Poroshenko has suffered from generally high unfavorability ratings over perceived failures to enact political and economic reforms or tackle widespread corruption, however. And more recently, some of the ultranationalists who have enjoyed relative impunity under his wartime administration turned on Poroshenko over a military-procurement scandal involving alleged profiteering by the son of a longtime ally.
But the 53-year-old chocolate mogul has also kept the broadly popular aim of further integration with Europe high on his agenda, and earlier this year he helped win autocephaly for an Orthodox Church of Ukraine to buoy his nationalist credentials.
After voting alongside his family on March 31, Poroshenko said a fair vote was essential for Ukraine's progress.
"This is an absolutely necessary condition for our moving forward, for the return of Ukraine into the family of European nations and our membership of the European Union and NATO," Poroshenko said.
At his final campaign rally, on March 28 in Lviv, Poroshenko told the crowd that the country had "just started to make up the losses after the crisis" brought on by Russia's 2014 invasion but vowed that "the worst, friends, is definitely over," according to AFP.
Tymoshenko, 58, who was among the leaders of the 2004-05 Orange Revolution against a flawed presidential vote, campaigned heavily on anti-Poroshenko sentiment and appeals to populism, including pledges to cut gas prices to households by half within a month of taking office and drastically raising pensions.
None of the other 36 candidates consistently polled over 10 percent, although possible dark horses include former gas executive and ex-minister Yuriy Boyko, an opposition leader who has advocated repairing relations with Russia.
All three of the leading candidates are seen as generally pro-Western.
"Ukraine in any case is moving in the direction of the West," dpa quoted Vadim Karasyov, director of the Institute of Global Strategies, as saying in the run-up to the election.
Five years removed from street unrest that unseated pro-Russian President Viktor Yanukovych after he tacked away from closer cooperation with the European Union, opinion polls suggest an overwhelming majority of Ukraine's 44 million people still want dramatic change in domestic policy.
But the result will resonate well beyond Ukraine, which abuts Russia to the east, Belarus to the north, a handful of EU members to the west, and Moldova and the strategically important Black Sea to the south.
Moscow could be watching closely for opportunities to undermine Ukrainian defiance in the face of the separatist threat that Moscow has stoked since Russian troops invaded Ukraine's Crimea in 2014 or to chip away at Western support for Kyiv.

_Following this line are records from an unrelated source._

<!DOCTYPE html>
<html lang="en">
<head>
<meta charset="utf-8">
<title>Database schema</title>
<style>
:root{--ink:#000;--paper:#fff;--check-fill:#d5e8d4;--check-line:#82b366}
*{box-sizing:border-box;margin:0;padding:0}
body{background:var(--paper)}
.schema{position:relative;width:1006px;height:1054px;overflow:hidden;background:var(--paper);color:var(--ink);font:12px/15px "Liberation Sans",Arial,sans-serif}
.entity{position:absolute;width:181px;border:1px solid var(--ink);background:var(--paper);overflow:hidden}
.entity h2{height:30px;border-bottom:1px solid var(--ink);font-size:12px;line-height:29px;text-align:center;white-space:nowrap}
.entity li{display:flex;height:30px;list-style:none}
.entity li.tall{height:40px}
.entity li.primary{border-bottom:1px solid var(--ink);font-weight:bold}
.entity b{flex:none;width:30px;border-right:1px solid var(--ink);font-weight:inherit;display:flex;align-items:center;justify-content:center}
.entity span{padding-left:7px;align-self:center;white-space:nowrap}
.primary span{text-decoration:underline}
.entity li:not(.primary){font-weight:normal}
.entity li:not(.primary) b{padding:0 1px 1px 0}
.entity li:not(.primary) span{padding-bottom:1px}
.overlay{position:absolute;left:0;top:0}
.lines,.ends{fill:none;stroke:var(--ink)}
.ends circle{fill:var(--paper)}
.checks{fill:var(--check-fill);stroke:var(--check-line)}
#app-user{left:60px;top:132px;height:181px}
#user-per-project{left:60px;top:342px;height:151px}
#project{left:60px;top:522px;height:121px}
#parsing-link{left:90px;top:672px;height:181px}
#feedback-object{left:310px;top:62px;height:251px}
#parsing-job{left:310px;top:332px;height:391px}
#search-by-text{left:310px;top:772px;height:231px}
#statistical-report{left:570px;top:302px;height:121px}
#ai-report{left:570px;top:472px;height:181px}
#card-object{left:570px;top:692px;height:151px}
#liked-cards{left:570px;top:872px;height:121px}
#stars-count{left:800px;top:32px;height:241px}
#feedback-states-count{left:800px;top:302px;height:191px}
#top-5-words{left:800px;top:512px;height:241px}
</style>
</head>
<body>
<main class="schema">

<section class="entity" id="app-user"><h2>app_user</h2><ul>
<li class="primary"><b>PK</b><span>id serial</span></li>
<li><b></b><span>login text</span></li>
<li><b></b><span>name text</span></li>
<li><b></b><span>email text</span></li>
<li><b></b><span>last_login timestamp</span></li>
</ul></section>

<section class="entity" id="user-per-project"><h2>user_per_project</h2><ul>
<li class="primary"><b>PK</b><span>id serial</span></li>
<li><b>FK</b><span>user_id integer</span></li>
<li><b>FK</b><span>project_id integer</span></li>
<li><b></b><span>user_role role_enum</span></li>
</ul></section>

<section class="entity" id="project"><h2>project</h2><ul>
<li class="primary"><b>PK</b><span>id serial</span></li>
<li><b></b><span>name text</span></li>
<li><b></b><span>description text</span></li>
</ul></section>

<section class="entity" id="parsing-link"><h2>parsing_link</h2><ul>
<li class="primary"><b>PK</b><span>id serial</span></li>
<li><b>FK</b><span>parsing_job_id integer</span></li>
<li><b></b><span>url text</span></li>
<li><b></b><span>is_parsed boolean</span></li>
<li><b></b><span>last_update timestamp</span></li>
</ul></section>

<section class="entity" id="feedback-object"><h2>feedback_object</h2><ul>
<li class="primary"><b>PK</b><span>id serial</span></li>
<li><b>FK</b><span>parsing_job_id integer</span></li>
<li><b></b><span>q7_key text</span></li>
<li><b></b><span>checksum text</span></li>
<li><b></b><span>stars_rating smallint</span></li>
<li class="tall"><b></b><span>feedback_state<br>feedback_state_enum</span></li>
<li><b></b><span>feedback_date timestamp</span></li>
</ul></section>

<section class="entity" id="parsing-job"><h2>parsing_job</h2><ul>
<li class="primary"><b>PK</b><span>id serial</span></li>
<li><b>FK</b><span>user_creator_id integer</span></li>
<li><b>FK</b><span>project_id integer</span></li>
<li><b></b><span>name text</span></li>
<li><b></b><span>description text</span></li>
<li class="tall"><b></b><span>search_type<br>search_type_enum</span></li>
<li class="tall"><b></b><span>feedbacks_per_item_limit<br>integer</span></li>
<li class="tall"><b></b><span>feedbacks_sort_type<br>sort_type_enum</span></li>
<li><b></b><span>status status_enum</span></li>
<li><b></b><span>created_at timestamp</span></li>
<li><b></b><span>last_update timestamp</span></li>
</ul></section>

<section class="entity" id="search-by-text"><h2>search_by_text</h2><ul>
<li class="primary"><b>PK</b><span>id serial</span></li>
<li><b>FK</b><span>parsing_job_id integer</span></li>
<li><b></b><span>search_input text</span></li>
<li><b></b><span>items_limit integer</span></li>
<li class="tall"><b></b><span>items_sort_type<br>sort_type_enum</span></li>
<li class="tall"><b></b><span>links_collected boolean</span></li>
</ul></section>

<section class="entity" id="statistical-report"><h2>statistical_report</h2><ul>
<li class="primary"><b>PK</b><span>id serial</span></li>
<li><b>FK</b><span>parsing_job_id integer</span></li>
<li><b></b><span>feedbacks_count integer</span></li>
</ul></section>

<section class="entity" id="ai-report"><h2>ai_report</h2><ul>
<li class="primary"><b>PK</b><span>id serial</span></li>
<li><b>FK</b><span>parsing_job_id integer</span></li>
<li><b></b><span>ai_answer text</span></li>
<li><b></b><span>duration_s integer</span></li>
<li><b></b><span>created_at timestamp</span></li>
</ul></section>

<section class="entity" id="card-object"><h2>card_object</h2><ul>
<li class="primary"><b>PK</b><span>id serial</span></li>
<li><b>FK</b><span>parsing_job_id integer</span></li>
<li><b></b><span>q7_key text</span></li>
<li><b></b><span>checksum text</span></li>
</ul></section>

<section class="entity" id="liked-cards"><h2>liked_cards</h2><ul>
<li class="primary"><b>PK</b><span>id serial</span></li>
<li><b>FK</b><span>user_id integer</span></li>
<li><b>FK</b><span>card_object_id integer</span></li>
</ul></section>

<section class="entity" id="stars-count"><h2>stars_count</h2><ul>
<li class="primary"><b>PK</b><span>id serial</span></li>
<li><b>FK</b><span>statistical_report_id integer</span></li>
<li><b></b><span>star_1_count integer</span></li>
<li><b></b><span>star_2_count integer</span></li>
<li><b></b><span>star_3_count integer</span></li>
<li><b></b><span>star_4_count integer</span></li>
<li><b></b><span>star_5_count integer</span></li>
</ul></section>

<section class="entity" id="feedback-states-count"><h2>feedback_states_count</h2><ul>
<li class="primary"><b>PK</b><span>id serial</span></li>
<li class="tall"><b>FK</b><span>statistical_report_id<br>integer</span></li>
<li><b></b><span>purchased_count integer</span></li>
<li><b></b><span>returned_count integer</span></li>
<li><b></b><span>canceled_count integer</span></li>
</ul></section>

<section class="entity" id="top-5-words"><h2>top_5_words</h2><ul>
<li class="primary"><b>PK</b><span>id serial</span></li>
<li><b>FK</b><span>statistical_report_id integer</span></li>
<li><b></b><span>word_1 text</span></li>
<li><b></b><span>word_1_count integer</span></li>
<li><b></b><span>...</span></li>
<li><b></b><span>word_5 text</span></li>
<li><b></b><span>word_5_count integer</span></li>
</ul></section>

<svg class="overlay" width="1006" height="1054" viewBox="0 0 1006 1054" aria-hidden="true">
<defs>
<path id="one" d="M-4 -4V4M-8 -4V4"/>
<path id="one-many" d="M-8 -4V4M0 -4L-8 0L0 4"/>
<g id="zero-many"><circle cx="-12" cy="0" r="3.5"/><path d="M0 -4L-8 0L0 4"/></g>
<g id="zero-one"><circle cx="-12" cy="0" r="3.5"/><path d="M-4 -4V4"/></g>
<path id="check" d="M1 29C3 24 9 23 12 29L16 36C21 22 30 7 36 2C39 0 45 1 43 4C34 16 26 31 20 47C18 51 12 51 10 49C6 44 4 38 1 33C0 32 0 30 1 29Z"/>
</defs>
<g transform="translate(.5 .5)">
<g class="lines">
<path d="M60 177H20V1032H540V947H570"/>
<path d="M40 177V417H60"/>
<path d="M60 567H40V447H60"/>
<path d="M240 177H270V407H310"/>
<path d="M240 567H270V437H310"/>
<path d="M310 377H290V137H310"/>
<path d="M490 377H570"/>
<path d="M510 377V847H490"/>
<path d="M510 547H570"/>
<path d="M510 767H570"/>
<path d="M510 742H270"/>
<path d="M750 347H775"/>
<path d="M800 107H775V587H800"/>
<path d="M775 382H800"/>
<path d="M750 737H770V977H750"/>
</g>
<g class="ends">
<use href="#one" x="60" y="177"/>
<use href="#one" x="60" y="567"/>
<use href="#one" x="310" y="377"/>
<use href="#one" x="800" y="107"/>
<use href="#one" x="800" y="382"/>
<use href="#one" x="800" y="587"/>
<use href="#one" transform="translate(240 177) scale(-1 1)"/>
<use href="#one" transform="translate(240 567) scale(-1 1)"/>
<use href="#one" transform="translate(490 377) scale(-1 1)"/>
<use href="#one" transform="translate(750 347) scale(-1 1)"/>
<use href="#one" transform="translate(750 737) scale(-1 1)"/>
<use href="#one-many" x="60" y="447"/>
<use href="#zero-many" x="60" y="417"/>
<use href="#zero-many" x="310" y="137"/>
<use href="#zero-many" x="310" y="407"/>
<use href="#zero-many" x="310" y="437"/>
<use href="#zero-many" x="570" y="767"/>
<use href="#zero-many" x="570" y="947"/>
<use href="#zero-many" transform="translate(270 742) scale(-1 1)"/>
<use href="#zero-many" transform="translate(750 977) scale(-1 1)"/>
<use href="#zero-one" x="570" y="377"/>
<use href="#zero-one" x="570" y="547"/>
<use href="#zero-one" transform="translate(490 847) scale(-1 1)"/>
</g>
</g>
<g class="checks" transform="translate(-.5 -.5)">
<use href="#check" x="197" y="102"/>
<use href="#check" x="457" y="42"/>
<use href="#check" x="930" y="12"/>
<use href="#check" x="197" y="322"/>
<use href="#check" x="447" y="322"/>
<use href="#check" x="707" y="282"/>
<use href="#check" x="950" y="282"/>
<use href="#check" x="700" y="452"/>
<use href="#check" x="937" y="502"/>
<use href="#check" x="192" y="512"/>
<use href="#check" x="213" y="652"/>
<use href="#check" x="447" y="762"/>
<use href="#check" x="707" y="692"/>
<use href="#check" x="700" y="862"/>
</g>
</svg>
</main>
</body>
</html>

A spokesman for Russian President Vladimir Putin, whose administration has depicted Kyiv's post-Euromaidan leadership as a "junta," this week declined to say "whether the election could be recognized as illegitimate," according to TASS.
Ukrainian security officials warned in the final week of campaigning that "Russia intends to carry out unprecedented cyberattacks" against the country's election supervisors "in order to cast doubt on the legitimacy" of the vote.
Observers like the Atlantic Council's Brian Mefford have predicted that the voting "is likely to be the cleanest and least fraudulent election in Ukraine's history."
But Olha Aivazovska, who heads the Opora civil network, which has alleged campaign-funding violations and supervisory and other problems, suggested that Ukrainians were showing the "lowest level of confidence in the electoral process in the history of elections in Ukraine."
If no one wins a majority outright, the top two candidates advance to a runoff on April 21.
The World Bank warned last year that Ukraine's economic "outlook depends on the pace of reforms and on reaching an agreement on the [International Monetary Fund] program," which has extended billions in credit to Kyiv since the conflict broke out five years ago, crippling Ukraine's economy and devaluing its currency.